Wikipedia.

Lake, St Leger Thermal Spa, Pougues-les-Eaux, France


Pougues-les-Eaux (Nièvre) – Le Lac
c.1910
Pubilsher: Thibault

A drive of a few minutes had landed us in the heart of this little Paradise, baths and Casino standing in the midst of park-like grounds. Apparently Pougues, that is to say, the Pougues-les-Eaux of later days, has been cut out of natural woodland, the Casino gardens and its surroundings being rich in forest trees of superb growth and great variety. The wealth of foliage gives this new fashionable little watering-place an enticingly rural appearance, nor is the attraction of water wholly wanting. . . . A pretty little lake, animated with swans, varies the woodland scenery, and tropical birds in an aviary lend brilliant bits of colour. The usual accessories of a health resort are, of course, here—reading room, concert hall, theatre, and other attractions, rapidly turning the place into a lesser Vichy. The number and magnificence of the hotels, the villas and cottages, that have sprung up on every side, bespeak the popularity of Pougues-les-Eaux, as it is now styled, the surname adding more dignity than harmoniousness.
“East of Paris: Sketches in the Gâtinais, Bourbonnais, and Champagne”, Matilda Betham-Edwards (1902), p. 50

Pougues les Eaux is a town in the Center of France with a Spa and Gambling heritage. Although the Health Spa stopped in 1970, it was known for it’s miraculous water and gambling Casino since the renaissance.
Deserted Health Spa and Casino – Pougues les Eaux

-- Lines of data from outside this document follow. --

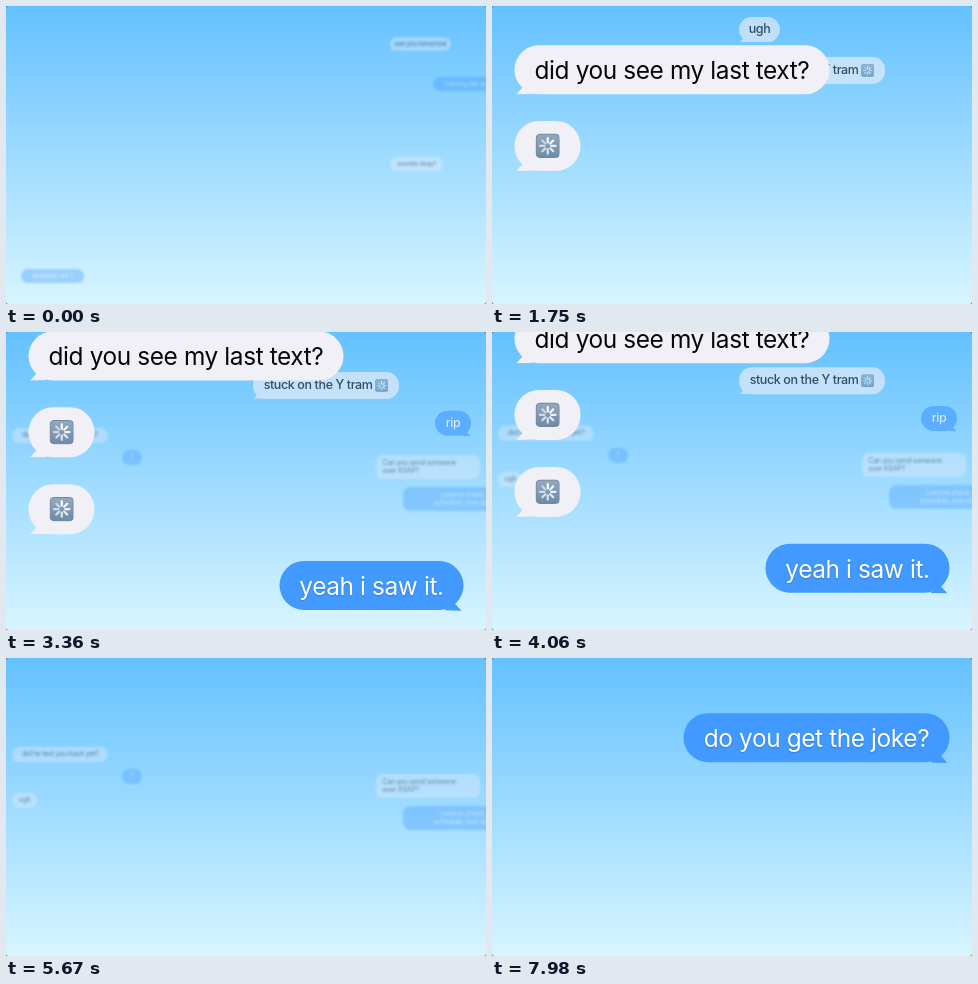
An HTML page that plays this animation: 480 by 298 pixels, repeating every 8000 ms.

```html
<!DOCTYPE html>
<html lang="en">
<head>
<meta charset="utf-8">
<title>Text bubbles</title>
<style>
  html, body { margin: 0; width: 100%; height: 100%; overflow: hidden; background: #456; }
  #stage {
    position: relative; width: 480px; height: 298px; overflow: hidden; border-radius: 2px;
    background: linear-gradient(#64c1ff, #d8f5ff);
    font-family: Inter, Roboto, sans-serif; letter-spacing: -.024em;
  }
  .bubble {
    position: absolute; left: 0; top: 0; box-sizing: border-box; min-height: 2.02em;
    display: flex; align-items: center; justify-content: center; gap: .2em;
    border-radius: 1.01em; background: #f1f0f7; color: #060608;
    white-space: pre; line-height: 1.15;
  }
  .bubble::after {
    content: ""; position: absolute; left: .06em; bottom: 0; width: .7em; height: .36em;
    background: inherit; clip-path: polygon(0 100%, 48% 0, 100% 94%);
  }
  .blue { background: #4299ff; color: #fff; text-align: center; text-shadow: 0 .04em .06em #1c4f9966; }
  .blue::after { left: auto; right: .06em; transform: scaleX(-1); }
  .bubble svg { width: 1.06em; height: 1.06em; }
</style>
</head>
<body>
<div id="stage"></div>
<script>
const LOOP = 8000;
const stage = document.getElementById('stage');

const rays = Array.from({ length: 8 }, (_, i) =>
  `<path d="M0-3.6V-8.2" transform="rotate(${i * 45})" opacity="${1 - i * .06}"/>`).join('');
const icon = `<svg viewBox="-13 -13 26 26">
  <linearGradient id="steel" x2="0" y2="1"><stop stop-color="#93a9bf"/><stop offset="1" stop-color="#6f8aa6"/></linearGradient>
  <rect x="-12.3" y="-12.3" width="24.6" height="24.6" rx="4" fill="url(#steel)" stroke="#6c839b"/>
  <g stroke="#fff" stroke-width="2.3" stroke-linecap="round">${rays}</g></svg>`;

// Depth layers: drift in px/ms, resting blur and opacity, entrance and exit.
const layers = {
  past: { size: 6.8, speed: .003, blur: 1, alpha: .5, rise: 0, enter: 1, exit: [-100, 300] },
  far: { size: 7.3, speed: .003, blur: .8, alpha: .34, rise: 2, enter: 500, exit: [6280, 6790] },
  mid: { size: 12.5, speed: .0068, blur: .6, alpha: .62, rise: 4, enter: 500, exit: [5110, 5600] },
  near: { size: 24.4, speed: .0247, blur: 0, alpha: 1, rise: 28, enter: 450, exit: [5110, 5600] },
  last: { size: 24.4, speed: .0247, blur: 0, alpha: 1, rise: 28, enter: 450, exit: [9000, 9500] }
};

// layer, x, y at time zero, width, start, colour, content
const messages = [
  ['past', 384, 31, 61, -2000, '', 'see you tomorrow'],
  ['past', 427, 71, 74, -2000, 'blue', 'running late again'],
  ['past', 384, 151, 53, -2000, '', 'sounds okay?'],
  ['past', 15, 263, 63, -2000, 'blue', 'probably not ?'],
  ['far', 6, 106, 96, 2150, '', 'did he text you back yet?'],
  ['far', 370, 133, 104, 1950, '', 'Can you send someone\nover ASAP?'],
  ['far', 116, 128, 20, 2700, 'blue', '?'],
  ['far', 397, 165, 118, 2800, 'blue', 'Lemme check\nschedule, one sec'],
  ['far', 6, 152, 25, 3550, '', 'ugh'],
  ['mid', 247, 23, 41, 620, '', 'ugh'],
  ['mid', 247, 62.8, 146, 1150, '', 'stuck on the Y tram' + icon],
  ['mid', 429, 101.5, 36, 1850, 'blue', 'rip'],
  ['near', 22.5, 82.5, 315, 400, '', 'did you see my last text?'],
  ['near', 22.5, 158.2, 66, 1130, '', icon],
  ['near', 22.5, 235.2, 66, 1900, '', icon],
  ['near', 273.5, 312, 184, 2700, 'blue', 'yeah i saw it.'],
  ['last', 191.5, 252.3, 266, 7400, 'blue', 'do you get the joke?']
];

const clamp = v => Math.min(1, Math.max(0, v));
const easeOut = p => 1 - (1 - p) ** 3;

const bubbles = messages.map(([name, x, y, width, start, colour, content]) => {
  const layer = layers[name];
  const el = document.createElement('div');
  el.className = `bubble ${colour}`;
  el.innerHTML = content;
  el.style.width = width + 'px';
  el.style.fontSize = layer.size + 'px';
  if (name === 'mid') el.style.fontWeight = 500;
  if (content.includes('\n')) {
    el.style.padding = '.5em .85em';
    if (!colour) el.style.justifyContent = 'flex-start';
  }
  stage.append(el);
  return { el, layer, x, y, start };
});

function draw(time) {
  for (const { el, layer, x, y, start } of bubbles) {
    const { speed, blur, alpha, rise, enter, exit: [from, to] } = layer;
    const shown = clamp((time - start) / enter);
    const gone = clamp((time - from) / (to - from));
    const opacity = clamp(shown * (rise > 20 ? 2 : 1)) * (1 - gone) * alpha;
    el.style.visibility = opacity ? 'visible' : 'hidden';
    if (!opacity) continue;
    const top = y - speed * time + rise * (1 - easeOut(shown));
    const soft = blur + (rise > 20 ? 0 : 1.2 * (1 - shown)) + gone;
    el.style.opacity = opacity;
    el.style.transform = `translate(${x}px, ${top}px)`;
    el.style.filter = soft ? `blur(${soft}px)` : 'none';
  }
}

function tick() {
  draw(performance.now() % LOOP);
  requestAnimationFrame(tick);
}
tick();
</script>
</body>
</html>
```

Site is now Parc Saint Léger – Contemporary Art Center, which is here.